Will this be the year when Black Friday is finally dethroned from being the biggest shopping day of the year?

Bill Martin thinks so. The founder of ShopperTrak, a Chicago-based firm that measures store traffic, has become a guru of sorts when it comes to predicting and measuring the ebbs and flow of the holiday season.

According to ShopperTrak, Black Friday has reigned as king of the holiday shopping season – and of the entire year for that matter — every year in the last decade by bringing in the most sales on that day. But its supremacy has begun to wane as more stores have begun opening on Thanksgiving night.

Macy's has already said it will open at 6 p.m. on Thanksgiving this year. Other major retailers have not yet announced their hours for that day, but Martin expects that more will follow suit.

"Our numbers show over the last three years that Thursday sales are growing at a pretty rapid pace," he said. "It's leeching sales from Black Friday."

Instead, he expects Dec. 20, the last Saturday before Christmas, often referred to as Super Saturday, to be the No. 1 shopping day this year in terms of sales.

Black Friday should still slide in at the No. 2 spot, he said, followed by the day after Christmas, which falls on a Friday when many people should be off from work. His firm, by the way tracks in-store traffic and purchases, and does not include online sales in its forecasts.

He added that the Thanksgiving night openings are not leading to an overall bump in sales. They are just taking away sales from Black Friday.

"Retailers say that consumers are clamoring for them to be open on Thanksgiving, but that's not the case," he said. "They're just attempting to get to the wallet before the money is gone. That's what this holiday creep is all about."

Martin was in town this week for the Shopper Marketing Conference & Expo held at the Minneapolis Convention Center.

So how robust will the holiday shopping season be this year? His firm will finalize its forecast in the next week or so, but he said he is expecting it to be in the range of 2.5 to 3.5 percent for in-store sales. That is a bit lower than the National Retail Federation, which has put out a rosy forecast of 4.1 percent increase for holiday sales. Martin added that he thinks the NRF's number is a little optimistic.

"Growth is slowing a little bit, but growth continues to prevail," he added.

Also, he said to expect to see retailers being more aggressive in November with promotions. It's part of a decade-long shift to more holiday sales that month as retailers try to get the shoppers' wallet earlier, he said.

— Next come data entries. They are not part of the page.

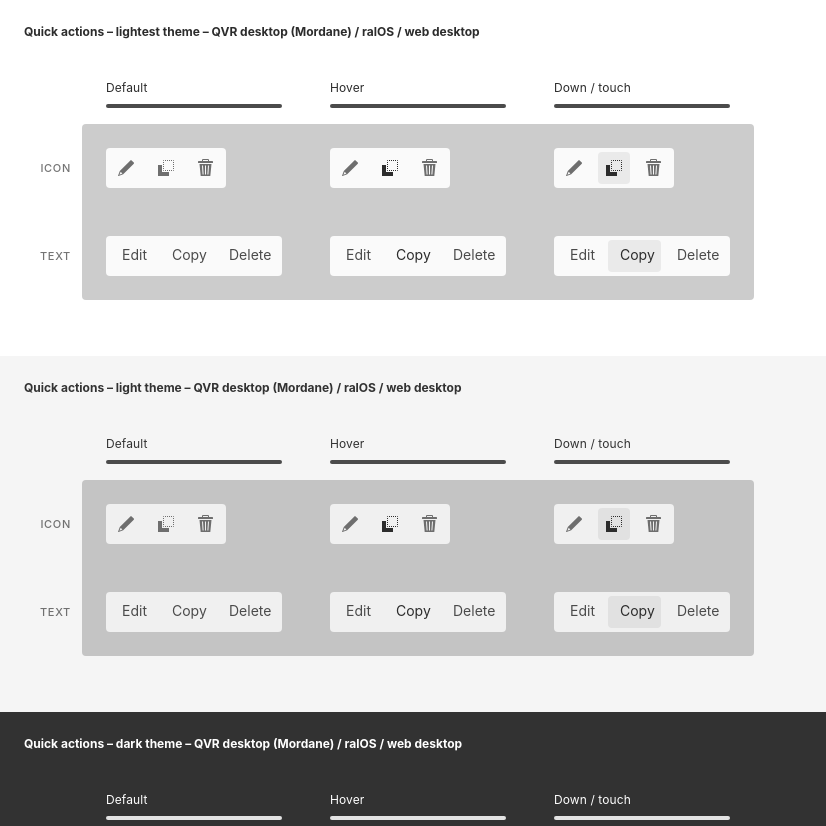
<!DOCTYPE html>
<html lang="en">
<head>
<meta charset="utf-8">
<title>Quick actions</title>
<style>
* { box-sizing: border-box; margin: 0; padding: 0; }
html, body { width: 826px; height: 826px; overflow: hidden; }
body { font-family: Inter, "Open Sans", sans-serif; font-size: 12px; }
.sheet { width: 826px; height: 826px; overflow: hidden; display: flex; flex-direction: column; }
.theme { flex: none; height: 356px; padding: 24px 0 0 24px; background: var(--page); color: var(--heading); }
.lightest { --page: #ffffff; --heading: #2c2c2c; --rule: #4b4b4b; --label: #747474; --panel: #cccccc; --bar: #fafafa; --down: #eaeaea; --icon: #6e6e6e; --text: #4b4b4b; --active: #2c2c2c; }
.light { --page: #f5f5f5; --heading: #323232; --rule: #4b4b4b; --label: #707070; --panel: #c4c4c4; --bar: #f0f0f0; --down: #e1e1e1; --icon: #6e6e6e; --text: #4b4b4b; --active: #2c2c2c; }
.dark { --page: #323232; --heading: #ffffff; --rule: #e3e3e3; height: 114px; }
h2 { height: 16px; font-size: 12px; line-height: 16px; font-weight: 700; white-space: nowrap; }
.states { display: flex; gap: 48px; margin: 40px 0 16px 82px; }
.states h3 { width: 176px; height: 28px; font-size: 12px; line-height: 16px; font-weight: 400; letter-spacing: .1px; position: relative; }
.states h3::after { content: ""; position: absolute; left: 0; bottom: 0; width: 176px; height: 4px; border-radius: 2px; background: var(--rule); }
.examples { display: flex; }
.kinds { width: 58px; padding: 24px 11px 24px 0; display: flex; flex-direction: column; gap: 48px; }
.kinds li { list-style: none; height: 40px; line-height: 40px; text-align: right; font-size: 11px; font-weight: 500; letter-spacing: .7px; color: var(--label); }
.panel { width: 672px; height: 176px; padding: 24px; border-radius: 4px; background: var(--panel); display: flex; gap: 48px; }
.state { width: 176px; display: flex; flex-direction: column; align-items: flex-start; gap: 48px; }
.bar { height: 40px; padding: 4px; border-radius: 4px; background: var(--bar); display: flex; }
.icons { width: 120px; gap: 8px; }
.icons span { width: 32px; height: 32px; padding: 7px; border-radius: 4px; color: var(--icon); }
.icons svg { display: block; width: 18px; height: 18px; }
.words { width: 176px; gap: 4px; }
.words span { height: 32px; padding-left: 12px; border-radius: 4px; font-size: 14px; line-height: 30px; color: var(--text); white-space: nowrap; }
.words .edit { width: 46px; }
.words .copy { width: 53px; }
.words .delete { width: 61px; }
.hover .copy, .down .copy { color: var(--active); }
.down .copy { background: var(--down); }
.symbols { position: absolute; width: 0; height: 0; }
</style>
</head>
<body>
<svg class="symbols" aria-hidden="true">
  <defs>
    <symbol id="pencil" viewBox="0 0 18 18">
      <path fill="currentColor" fill-rule="evenodd" d="M13.4 1.4Q14 .8 14.6 1.4L16.8 3.6Q17.3 4.2 16.8 4.8L6.2 15.3L1.5 16.9Q.9 17 1.1 16.4L2.8 11.9ZM3.7 12.7L2.4 15.7L5.4 14.4Z"/>
    </symbol>
    <symbol id="duplicate" viewBox="0 0 18 18">
      <path fill="currentColor" d="M1 6H5V13H12V17H1Z"/>
      <rect x="6.5" y="1.5" width="10" height="10" fill="none" stroke="currentColor" stroke-dasharray="1 1" stroke-dashoffset=".5"/>
    </symbol>
    <symbol id="bin" viewBox="0 0 18 18">
      <path fill="none" stroke="currentColor" d="M5.5 3V.5H11.5V3"/>
      <rect x="1" y="2" width="15" height="2" rx=".5" fill="currentColor"/>
      <path fill="currentColor" fill-rule="evenodd" d="M2.5 5H14.5L13.3 17H3.7ZM5 6.5L5.6 15.5H6.6L6 6.5ZM8 6.5V15.5H9V6.5ZM11 6.5L10.4 15.5H11.4L12 6.5Z"/>
    </symbol>
  </defs>
</svg>
<main class="sheet">
  <section class="theme lightest">
    <h2>Quick actions – lightest theme – QVR desktop (Mordane) / ralOS / web desktop</h2>
    <div class="states"><h3>Default</h3><h3>Hover</h3><h3>Down / touch</h3></div>
    <div class="examples">
      <ul class="kinds"><li>ICON</li><li>TEXT</li></ul>
      <div class="panel">
        <div class="state">
          <div class="bar icons">
            <span class="edit"><svg><use href="#pencil"/></svg></span>
            <span class="copy"><svg><use href="#duplicate"/></svg></span>
            <span class="delete"><svg><use href="#bin"/></svg></span>
          </div>
          <div class="bar words"><span class="edit">Edit</span><span class="copy">Copy</span><span class="delete">Delete</span></div>
        </div>
        <div class="state hover">
          <div class="bar icons">
            <span class="edit"><svg><use href="#pencil"/></svg></span>
            <span class="copy"><svg><use href="#duplicate"/></svg></span>
            <span class="delete"><svg><use href="#bin"/></svg></span>
          </div>
          <div class="bar words"><span class="edit">Edit</span><span class="copy">Copy</span><span class="delete">Delete</span></div>
        </div>
        <div class="state down">
          <div class="bar icons">
            <span class="edit"><svg><use href="#pencil"/></svg></span>
            <span class="copy"><svg><use href="#duplicate"/></svg></span>
            <span class="delete"><svg><use href="#bin"/></svg></span>
          </div>
          <div class="bar words"><span class="edit">Edit</span><span class="copy">Copy</span><span class="delete">Delete</span></div>
        </div>
      </div>
    </div>
  </section>
  <section class="theme light">
    <h2>Quick actions – light theme – QVR desktop (Mordane) / ralOS / web desktop</h2>
    <div class="states"><h3>Default</h3><h3>Hover</h3><h3>Down / touch</h3></div>
    <div class="examples">
      <ul class="kinds"><li>ICON</li><li>TEXT</li></ul>
      <div class="panel">
        <div class="state">
          <div class="bar icons">
            <span class="edit"><svg><use href="#pencil"/></svg></span>
            <span class="copy"><svg><use href="#duplicate"/></svg></span>
            <span class="delete"><svg><use href="#bin"/></svg></span>
          </div>
          <div class="bar words"><span class="edit">Edit</span><span class="copy">Copy</span><span class="delete">Delete</span></div>
        </div>
        <div class="state hover">
          <div class="bar icons">
            <span class="edit"><svg><use href="#pencil"/></svg></span>
            <span class="copy"><svg><use href="#duplicate"/></svg></span>
            <span class="delete"><svg><use href="#bin"/></svg></span>
          </div>
          <div class="bar words"><span class="edit">Edit</span><span class="copy">Copy</span><span class="delete">Delete</span></div>
        </div>
        <div class="state down">
          <div class="bar icons">
            <span class="edit"><svg><use href="#pencil"/></svg></span>
            <span class="copy"><svg><use href="#duplicate"/></svg></span>
            <span class="delete"><svg><use href="#bin"/></svg></span>
          </div>
          <div class="bar words"><span class="edit">Edit</span><span class="copy">Copy</span><span class="delete">Delete</span></div>
        </div>
      </div>
    </div>
  </section>
  <section class="theme dark">
    <h2>Quick actions – dark theme – QVR desktop (Mordane) / ralOS / web desktop</h2>
    <div class="states"><h3>Default</h3><h3>Hover</h3><h3>Down / touch</h3></div>
  </section>
</main>
</body>
</html>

"November continues to grow as December declines," he said. "That stroke of midnight after Halloween, you're going to start seeing the Christmas promotions."

Get ready for it.